Pat Healy d. Jim Miller (R3, Submission due to Rear Naked Choke)
A good old-fashioned, old-timey War of the Gingers! This has certainly been the Spring of Discontent for New Jersey’s own Fabulous Fighting Miller Brothers, with Dan getting finished back in March by Jordan Mein and Jim getting choked into unconsciousness here by Pat Healy. Still, he went down swinging. “Gentleman” Jim’s hands just seemed to be a half-step faster than Healy’s, but it was no match for the Oregon grinder’s wrestling and grappling savvy. Seriously, the grappling exchanges were so great I think Joe Rogan needed to change his pants before the post-fight interview. Healy especially showed great defensive instincts, escaping a nice chain of Miller’s arm attacks in the first round and making the Sparta, NJ native’s rubber guard completely ineffective. It was the fight of the night in my books!
The Prelims at a Glance

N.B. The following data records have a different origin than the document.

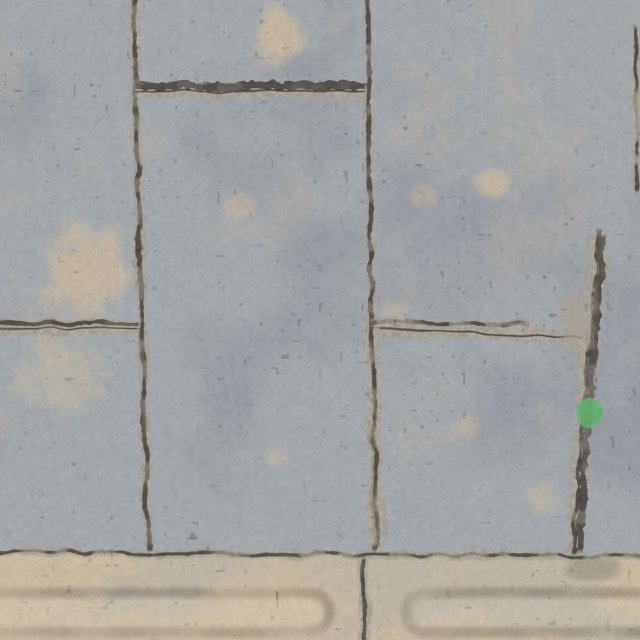
Give the GLSL for this texture, as a Shadertoy shader.

```glsl
const vec3 SLATE = vec3(0.638, 0.658, 0.675);
const vec3 SLATE_DARK = vec3(0.585, 0.600, 0.625);
const vec3 SLATE_WARM = vec3(0.675, 0.672, 0.655);
const vec3 KERB = vec3(0.785, 0.730, 0.625);
const vec3 KERB_GREY = vec3(0.735, 0.705, 0.650);
const vec3 SAND = vec3(0.655, 0.625, 0.575);
const vec3 STAIN = vec3(0.790, 0.720, 0.610);
const vec3 CRACK = vec3(0.270, 0.260, 0.245);
const vec3 PAINT = vec3(0.380, 0.690, 0.430);

float hash(vec2 p) {
    return fract(sin(dot(p, vec2(127.1, 311.7))) * 43758.5453);
}

float noise(vec2 p) {
    vec2 i = floor(p), f = fract(p);
    f = f * f * (3.0 - 2.0 * f);
    return mix(mix(hash(i), hash(i + vec2(1, 0)), f.x),
               mix(hash(i + vec2(0, 1)), hash(i + vec2(1, 1)), f.x), f.y);
}

float fbm(vec2 p) {
    float sum = 0.0, gain = 0.5;
    for (int i = 0; i < 4; i++) {
        sum += gain * noise(p);
        p = p * 2.03 + 17.3;
        gain *= 0.5;
    }
    return sum / 0.9375;
}

float band(float dist, float halfWidth, float soft) {
    return 1.0 - smoothstep(halfWidth, halfWidth + soft, abs(dist));
}

float roundBox(vec2 p, vec2 halfSize, float radius) {
    vec2 q = abs(p) - halfSize + radius;
    return length(max(q, 0.0)) + min(max(q.x, q.y), 0.0) - radius;
}

// Soft blotch with a ragged rim
float blotch(vec2 p, vec2 centre, vec2 radius) {
    float r = length((p - centre) / radius) + 0.9 * (fbm(p * 28.0) - 0.5);
    return 1.0 - smoothstep(0.45, 1.15, r);
}

// Sandy joint from a to b with a broken dark crack along it
vec3 joint(vec3 col, vec2 p, vec2 a, vec2 b, float sandWidth, float crackWidth, float wear) {
    float len = length(b - a);
    vec2 dir = (b - a) / len, q = p - a;
    float along = dot(q, dir);
    float across = dot(q, vec2(-dir.y, dir.x)) + 0.007 * (noise(p * 38.0) - 0.5);
    float ends = smoothstep(-0.006, 0.004, along) * smoothstep(-0.006, 0.004, len - along);
    float sand = band(across, sandWidth * (0.5 + 0.8 * noise(p * 24.0)), 0.005);
    float crack = band(across, crackWidth * (0.3 + noise(p * 150.0)), 0.0028);
    float gaps = mix(1.0, smoothstep(0.3, 0.65, noise(p * 52.0 + 9.0)), wear);
    col = mix(col, SAND * (0.92 + 0.16 * noise(p * 220.0)), 0.75 * ends * sand);
    return mix(col, CRACK, 0.85 * ends * crack * gaps);
}

// Point at height y on the k-th leaning column seam
vec2 seam(float k, float y) {
    float foot = 0.235 + 0.38 * k - 0.028 * k * k;
    float lean = -0.027 - 0.026 * k + 0.041 * k * k;
    return vec2(foot + lean * y, y);
}

vec3 slabs(vec2 p) {
    vec3 col = mix(SLATE, SLATE_DARK, 0.85 * smoothstep(0.48, 0.75, fbm(p * 6.0 + 3.0)));
    col = mix(col, SLATE_WARM, 0.6 * smoothstep(0.52, 0.78, fbm(p * 9.0 + 40.0)));

    // Large rust stains, then small scattered ones
    col = mix(col, STAIN, 0.75 * blotch(p, vec2(0.137, 0.575), vec2(0.075, 0.080)));
    col = mix(col, STAIN, 0.85 * blotch(p, vec2(0.437, 0.948), vec2(0.045, 0.050)));
    col = mix(col, STAIN, 0.40 * blotch(p, vec2(0.100, 0.410), vec2(0.085, 0.070)));
    col = mix(col, STAIN, 0.70 * blotch(p, vec2(0.765, 0.715), vec2(0.030, 0.030)));
    for (float i = 0.0; i < 7.0; i++) {
        vec2 spot = vec2(0.28 + 0.6 * hash(vec2(i, 2.0)), 0.2 + 0.55 * hash(vec2(i, 5.0)));
        col = mix(col, STAIN, 0.4 * blotch(p, spot, vec2(0.026, 0.020)));
    }

    // Column seams and staggered cross joints
    for (float k = 0.0; k < 3.0; k++) {
        float last = step(1.5, k), middle = k * (2.0 - k);
        float row = 0.495 + 0.37 * mod(k, 2.0);
        vec2 left = seam(k - 1.0, row), right = seam(k, row);
        col = joint(col, p, left - vec2(0.0, 0.008), right - vec2(0.0, 0.014 * last + 0.008), 0.009, 0.0, 0.0);
        right.x -= 0.10 * last;
        col = joint(col, p, left, right, 0.004, 0.0022 + 0.0045 * middle, 0.5 * last + 0.2);
        col = joint(col, p, seam(k, 0.13), seam(k, mix(1.05, 0.64, last)),
                    0.006 + 0.007 * last, 0.0028, 0.45);
    }

    // Wide worn parts: lower middle seam, shaded right seam, upper right edge
    vec2 shift = vec2(0.009, 0.0);
    col = joint(col, p, seam(1.0, 0.15) + 0.5 * shift, seam(1.0, 0.49), 0.011, 0.0022, 0.6);
    col = joint(col, p, seam(2.0, 0.14) + shift, seam(2.0, 0.63) + 0.5 * shift, 0.003, 0.0060, 0.35);
    col = joint(col, p, vec2(0.997, 0.70), vec2(0.993, 0.96), 0.007, 0.0020, 0.8);
    col = mix(col, SAND, 0.7 * blotch(p, vec2(0.903, 0.500), vec2(0.035, 0.050)));
    return col;
}

vec3 kerb(vec2 p) {
    float grey = smoothstep(0.35, 0.75, fbm(p * vec2(7.0, 16.0)) + 0.12 * step(0.57, p.x));
    vec3 col = mix(KERB, KERB_GREY, grey);
    // Raised bars either side of the kerb joint
    float bar = roundBox(vec2(abs(p.x - 0.575) - 0.56, p.y - 0.043), vec2(0.5, 0.031), 0.030);
    col *= 1.0 - 0.13 * band(bar, 0.002, 0.013) * (0.5 + noise(p * 20.0));
    col *= 1.0 + 0.03 * smoothstep(0.0, -0.02, bar);
    return joint(col, p, vec2(0.571, -0.02), vec2(0.568, 0.136), 0.008, 0.0022, 0.4);
}

void mainImage(out vec4 fragColor, in vec2 fragCoord) {
    vec2 p = fragCoord / iResolution.xy;
    float kerbTop = 0.138 - 0.008 * p.x + 0.003 * (noise(p * 45.0) - 0.5);
    vec3 col = mix(kerb(p), slabs(p), smoothstep(-0.002, 0.002, p.y - kerbTop));
    col = mix(col, SAND * 0.94, 0.8 * blotch(p, vec2(0.925, 0.112), vec2(0.045, 0.022)));
    col = joint(col, p, vec2(-0.02, 0.138), vec2(1.02, 0.130), 0.005, 0.0016, 0.65);

    // Paint dot
    float dot1 = length(p - vec2(0.922, 0.354)) + 0.005 * (noise(p * 60.0) - 0.5);
    col = mix(col, PAINT, 0.9 * (1.0 - smoothstep(0.020, 0.025, dot1)));

    // Grain and dark pits
    col += 0.045 * (fbm(p * 130.0) - 0.5) + 0.02 * (noise(p * 300.0) - 0.5);
    col *= 1.0 - 0.22 * smoothstep(0.86, 0.97, noise(p * 120.0 + 31.0)) * noise(p * 14.0);
    fragColor = vec4(clamp(col, 0.0, 1.0), 1.0);
}
```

It all started off sanely enough on Facebook, with Steven Siler taking a spirited unanimous decision victory over Kurt Holobaugh in the latter’s debut. Then, we all should have realized it was going to be a strange night when Cody Mackenzie, yes that Cody Mackenzie, dominated Leonard Garcia en route to a decision victory of his own. Let that sink in for a moment: Cody freakin’ Mackenzie went three rounds with Leonard Garcia, and got a dominant victory. Sorry Leonard, but you’re going to have to go now. Then, Brian Caraway reminded us that for all the crap we give him about being “Mr. Tate,” he’s actually a pretty slick grappler as he caught Johnny Bedford with a guillotine choke from mount in the third round of their bout. Sara McMann scored the 1st round TKO from mounted crucifix over flyweight Sheila Gaff, as she should have. I like McMann, but I think she’d benefit from working on her BJJ with somebody with a strong top game like Rodrigo “Comprido” Medeiros. She can’t be content to sit in guard, and would also benefit from adding some submissions to her game. Gian Villante made one of the biggest mistakes a fighter can make after getting his eye thumbed by Ovince St-Preux in the third round of their somewhat dull affair: He admitted to the ref he couldn’t see. While I agree with Joe Rogan that Villante should have been given time recover, I can’t hate on Kevin Mulhall for his decision to stop the bout. I do, however, feel that the unified rules should be changed, and that instant replay should be instituted to see if it is a closed fist or an open hand that causes the eye poke. In the event of an open hand, a point should be deducted. We can’t blame the gloves for this, only sloppy technique or bad intentions, and we need to get both of those out of the sport. Finally, “The Human Suplex Machine” Rustam Khabilov defeated Yancy Medeiros (no relation to “Comprido”) by injury TKO, after the Hawaiian fighter posted wrong while attempting to defend a takedown from “The Russian Tiger” and broke his thumb.
By: Justin Pierrot (@stormlandbrand on Twitter)